**ABOUT THIS TASK**. Where an image appears, leave it out; otherwise repeat the data exactly.

**MATERIAL FOR THIS TASK**.

###

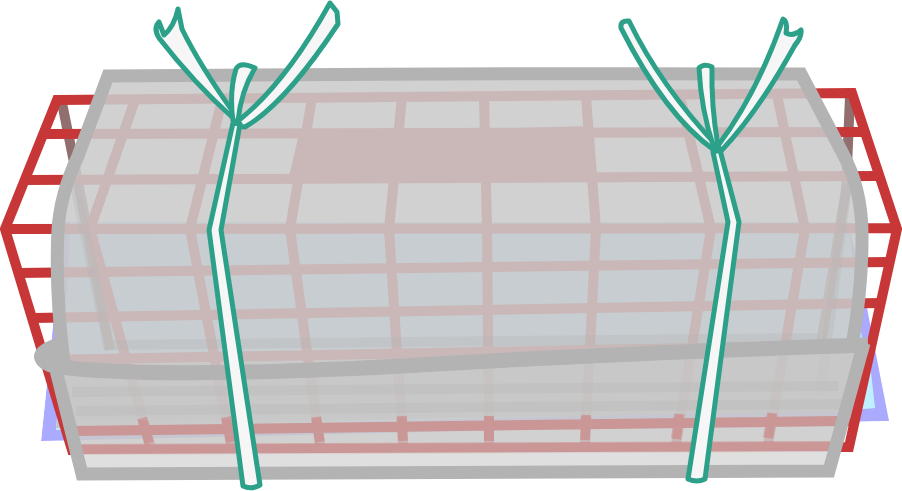
<!DOCTYPE html>
<html lang="en">
<head>
<meta charset="utf-8">
<title>Covered cage tied with ribbons</title>
<style>
:root {
  --paper: #ffffff;
  --cage: #c83737;
  --pole: #916f6f;
  --tray: #aaaaff;
  --tray-inside: #c0f0ff;
  --water: #b1dff6;
  --cover: #cbcbcb;
  --hem: #b3b3b3;
  --flap: #c8c8c8;
  --ribbon: #f6f6f6;
  --ribbon-edge: #2ca089;
}
html, body { margin: 0; background: var(--paper); overflow: hidden; }
svg { display: block; width: 902px; height: 491px; }
.cage { fill: none; stroke: var(--cage); stroke-width: 10; }
.pole { fill: none; stroke: var(--pole); stroke-width: 10; }
.panel { fill: var(--cage); }
.tray { fill: var(--tray); }
.tray-inside { fill: var(--tray-inside); }
.water { fill: var(--water); }
.cover { fill: var(--cover); opacity: .87; }
.flap { fill: var(--flap); opacity: .72; }
.hem { fill: none; stroke: var(--hem); stroke-width: 13; }
.fold { fill: none; stroke: var(--hem); stroke-width: 15; }
.fold-end { fill: var(--hem); }
.shade { fill: none; stroke: var(--hem); stroke-width: 10; opacity: .32; }
.low-bars { fill: none; stroke: var(--cage); stroke-width: 10; opacity: .26; }
.low-light { fill: var(--paper); opacity: .3; }
.ribbon { fill: var(--ribbon); stroke: var(--ribbon-edge); stroke-width: 5; stroke-linejoin: round; }
</style>
</head>
<body>
<svg viewBox="0 0 902 491" role="img" aria-label="Wire cage under a grey cover tied with two green ribbons">
  <g id="tray">
    <polygon class="tray" points="60,222 848,222 858,262 889,421 41,441 52,335"/>
    <polygon class="tray-inside" points="70,250 846,250 875,408 56,430"/>
    <polygon class="water" points="70,222 848,222 862,345 64,360"/>
    <polygon points="70,358 864,343 872,408 56,428" fill="#c5c5c5"/>
    <polygon class="tray-inside" points="862,345 868,345 875,408 852,410"/>
    <polygon points="0,229 62,229 52,335 41,441 0,441" fill="#fff"/>
    <polygon points="68,442 889,421 902,491 68,491" fill="#fff"/>
  </g>

  <g id="cage">
    <path class="pole" d="M62 103 L80 192 L110 350 M850 97 L846 190 L820 350"/>
    <polygon class="panel" points="299,134 592,126 596,182 288,181"/>
    <path class="cage" d="M57 100 L852 93 L897 229 L849 447 L72 450 L5 229 Z M5 229 L897 228"/>
    <path class="cage" d="M43 134 L862 132 M24 180 L878 176 M18 273 L889 262 M34 318 L880 303 M42 360 L866 345 M64 431 L850 421"/>
    <path class="cage" d="M135 100 L90 229 L150 445 M222 100 L190 229 L231 445 M312 98 L290 229 L320 445 M402 97 L389 229 L403 445 M484 97 L487 229 L489 445 M586 97 L596 229 L585 445 M680 96 L711 229 L676 445 M777 95 L805 229 L768 445"/>
  </g>

  <g id="cover">
    <path class="cover" d="M108 76 Q460 73 801 74 L842 152 Q863 190 862 240 Q862 290 853 345 L866 345 L829 472 L82 475 L55 367 L65 362 Q55 290 58 230 Q60 195 78 156 Z"/>
    <path class="shade" d="M75 185 L108 345 L820 338 M847 185 L820 395"/>
    <path class="flap" d="M55 367 Q150 381 420 366 L866 345 L848 413 L70 421 Z"/>
    <path class="shade" d="M76 411 L842 404 M72 392 L838 386"/>
    <polygon class="low-light" points="76,454 836,451 829,470 82,472"/>
    <path class="low-bars" d="M77 431 L838 421 M80 449 L835 446 M142 418 L149 443 M226 417 L231 442 M316 417 L320 442 M402 416 L403 441 M489 416 L489 441 M586 415 L585 440 M679 414 L676 439 M772 413 L768 438"/>
    <path class="hem" d="M64 363 Q55 290 58 230 Q60 195 78 156 L108 76 Q460 73 801 74 L842 152 Q863 190 862 240 Q862 290 852 346"/>
    <path class="hem" d="M54 362 L82 474 L829 471 L864 343"/>
    <path class="fold-end" d="M57 338 Q33 345 34 358 Q37 371 57 374 L74 372 L68 352 Z"/>
    <path class="fold" d="M52 366 Q150 380 420 365 Q600 354 868 345"/>
  </g>

  <g id="ribbon-left">
    <path class="ribbon" d="M232 117 Q194 83 159 38 Q153 28 159 22 L164 35 Q174 27 178 9 L182 29 Q200 66 236 116 Z"/>
    <path class="ribbon" d="M238 121 Q285 84 330 3 L337 12 L338 24 Q285 104 245 127 L237 126 Z"/>
    <path class="ribbon" d="M233 121 Q229 92 236 69 Q240 61 255 68 Q241 91 238 121 Z"/>
    <path class="ribbon" d="M233 123 L209 230 L243 486 Q251 490 260 485 L221 230 L240 124 Z"/>
  </g>

  <g id="ribbon-right">
    <path class="ribbon" d="M714 150 Q665 115 621 28 Q620 20 629 21 Q660 85 717 146 Z"/>
    <path class="ribbon" d="M717 147 Q757 94 783 19 Q788 21 786 33 Q793 37 801 30 Q802 37 795 45 Q758 112 722 150 Z"/>
    <path class="ribbon" d="M714 148 Q701 110 699 68 Q704 63 712 67 Q711 105 718 146 Z"/>
    <path class="ribbon" d="M713 152 L728 222 L688 479 Q697 483 705 479 L739 222 L720 150 Z"/>
  </g>
</svg>
</body>
</html>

###

**SOLUTION TO THIS TASK**.
<!DOCTYPE html>
<html lang="en">
<head>
<meta charset="utf-8">
<title>Covered cage tied with ribbons</title>
<style>
:root {
  --paper: #ffffff;
  --cage: #c83737;
  --pole: #916f6f;
  --tray: #aaaaff;
  --tray-inside: #c0f0ff;
  --water: #b1dff6;
  --cover: #cbcbcb;
  --hem: #b3b3b3;
  --flap: #c8c8c8;
  --ribbon: #f6f6f6;
  --ribbon-edge: #2ca089;
}
html, body { margin: 0; background: var(--paper); overflow: hidden; }
svg { display: block; width: 902px; height: 491px; }
.cage { fill: none; stroke: var(--cage); stroke-width: 10; }
.pole { fill: none; stroke: var(--pole); stroke-width: 10; }
.panel { fill: var(--cage); }
.tray { fill: var(--tray); }
.tray-inside { fill: var(--tray-inside); }
.water { fill: var(--water); }
.cover { fill: var(--cover); opacity: .87; }
.flap { fill: var(--flap); opacity: .72; }
.hem { fill: none; stroke: var(--hem); stroke-width: 13; }
.fold { fill: none; stroke: var(--hem); stroke-width: 15; }
.fold-end { fill: var(--hem); }
.shade { fill: none; stroke: var(--hem); stroke-width: 10; opacity: .32; }
.low-bars { fill: none; stroke: var(--cage); stroke-width: 10; opacity: .26; }
.low-light { fill: var(--paper); opacity: .3; }
.ribbon { fill: var(--ribbon); stroke: var(--ribbon-edge); stroke-width: 5; stroke-linejoin: round; }
</style>
</head>
<body>
<svg viewBox="0 0 902 491" role="img" aria-label="Wire cage under a grey cover tied with two green ribbons">
  <g id="tray">
    <polygon class="tray" points="60,222 848,222 858,262 889,421 41,441 52,335"/>
    <polygon class="tray-inside" points="70,250 846,250 875,408 56,430"/>
    <polygon class="water" points="70,222 848,222 862,345 64,360"/>
    <polygon points="70,358 864,343 872,408 56,428" fill="#c5c5c5"/>
    <polygon class="tray-inside" points="862,345 868,345 875,408 852,410"/>
    <polygon points="0,229 62,229 52,335 41,441 0,441" fill="#fff"/>
    <polygon points="68,442 889,421 902,491 68,491" fill="#fff"/>
  </g>

  <g id="cage">
    <path class="pole" d="M62 103 L80 192 L110 350 M850 97 L846 190 L820 350"/>
    <polygon class="panel" points="299,134 592,126 596,182 288,181"/>
    <path class="cage" d="M57 100 L852 93 L897 229 L849 447 L72 450 L5 229 Z M5 229 L897 228"/>
    <path class="cage" d="M43 134 L862 132 M24 180 L878 176 M18 273 L889 262 M34 318 L880 303 M42 360 L866 345 M64 431 L850 421"/>
    <path class="cage" d="M135 100 L90 229 L150 445 M222 100 L190 229 L231 445 M312 98 L290 229 L320 445 M402 97 L389 229 L403 445 M484 97 L487 229 L489 445 M586 97 L596 229 L585 445 M680 96 L711 229 L676 445 M777 95 L805 229 L768 445"/>
  </g>

  <g id="cover">
    <path class="cover" d="M108 76 Q460 73 801 74 L842 152 Q863 190 862 240 Q862 290 853 345 L866 345 L829 472 L82 475 L55 367 L65 362 Q55 290 58 230 Q60 195 78 156 Z"/>
    <path class="shade" d="M75 185 L108 345 L820 338 M847 185 L820 395"/>
    <path class="flap" d="M55 367 Q150 381 420 366 L866 345 L848 413 L70 421 Z"/>
    <path class="shade" d="M76 411 L842 404 M72 392 L838 386"/>
    <polygon class="low-light" points="76,454 836,451 829,470 82,472"/>
    <path class="low-bars" d="M77 431 L838 421 M80 449 L835 446 M142 418 L149 443 M226 417 L231 442 M316 417 L320 442 M402 416 L403 441 M489 416 L489 441 M586 415 L585 440 M679 414 L676 439 M772 413 L768 438"/>
    <path class="hem" d="M64 363 Q55 290 58 230 Q60 195 78 156 L108 76 Q460 73 801 74 L842 152 Q863 190 862 240 Q862 290 852 346"/>
    <path class="hem" d="M54 362 L82 474 L829 471 L864 343"/>
    <path class="fold-end" d="M57 338 Q33 345 34 358 Q37 371 57 374 L74 372 L68 352 Z"/>
    <path class="fold" d="M52 366 Q150 380 420 365 Q600 354 868 345"/>
  </g>

  <g id="ribbon-left">
    <path class="ribbon" d="M232 117 Q194 83 159 38 Q153 28 159 22 L164 35 Q174 27 178 9 L182 29 Q200 66 236 116 Z"/>
    <path class="ribbon" d="M238 121 Q285 84 330 3 L337 12 L338 24 Q285 104 245 127 L237 126 Z"/>
    <path class="ribbon" d="M233 121 Q229 92 236 69 Q240 61 255 68 Q241 91 238 121 Z"/>
    <path class="ribbon" d="M233 123 L209 230 L243 486 Q251 490 260 485 L221 230 L240 124 Z"/>
  </g>

  <g id="ribbon-right">
    <path class="ribbon" d="M714 150 Q665 115 621 28 Q620 20 629 21 Q660 85 717 146 Z"/>
    <path class="ribbon" d="M717 147 Q757 94 783 19 Q788 21 786 33 Q793 37 801 30 Q802 37 795 45 Q758 112 722 150 Z"/>
    <path class="ribbon" d="M714 148 Q701 110 699 68 Q704 63 712 67 Q711 105 718 146 Z"/>
    <path class="ribbon" d="M713 152 L728 222 L688 479 Q697 483 705 479 L739 222 L720 150 Z"/>
  </g>
</svg>
</body>
</html>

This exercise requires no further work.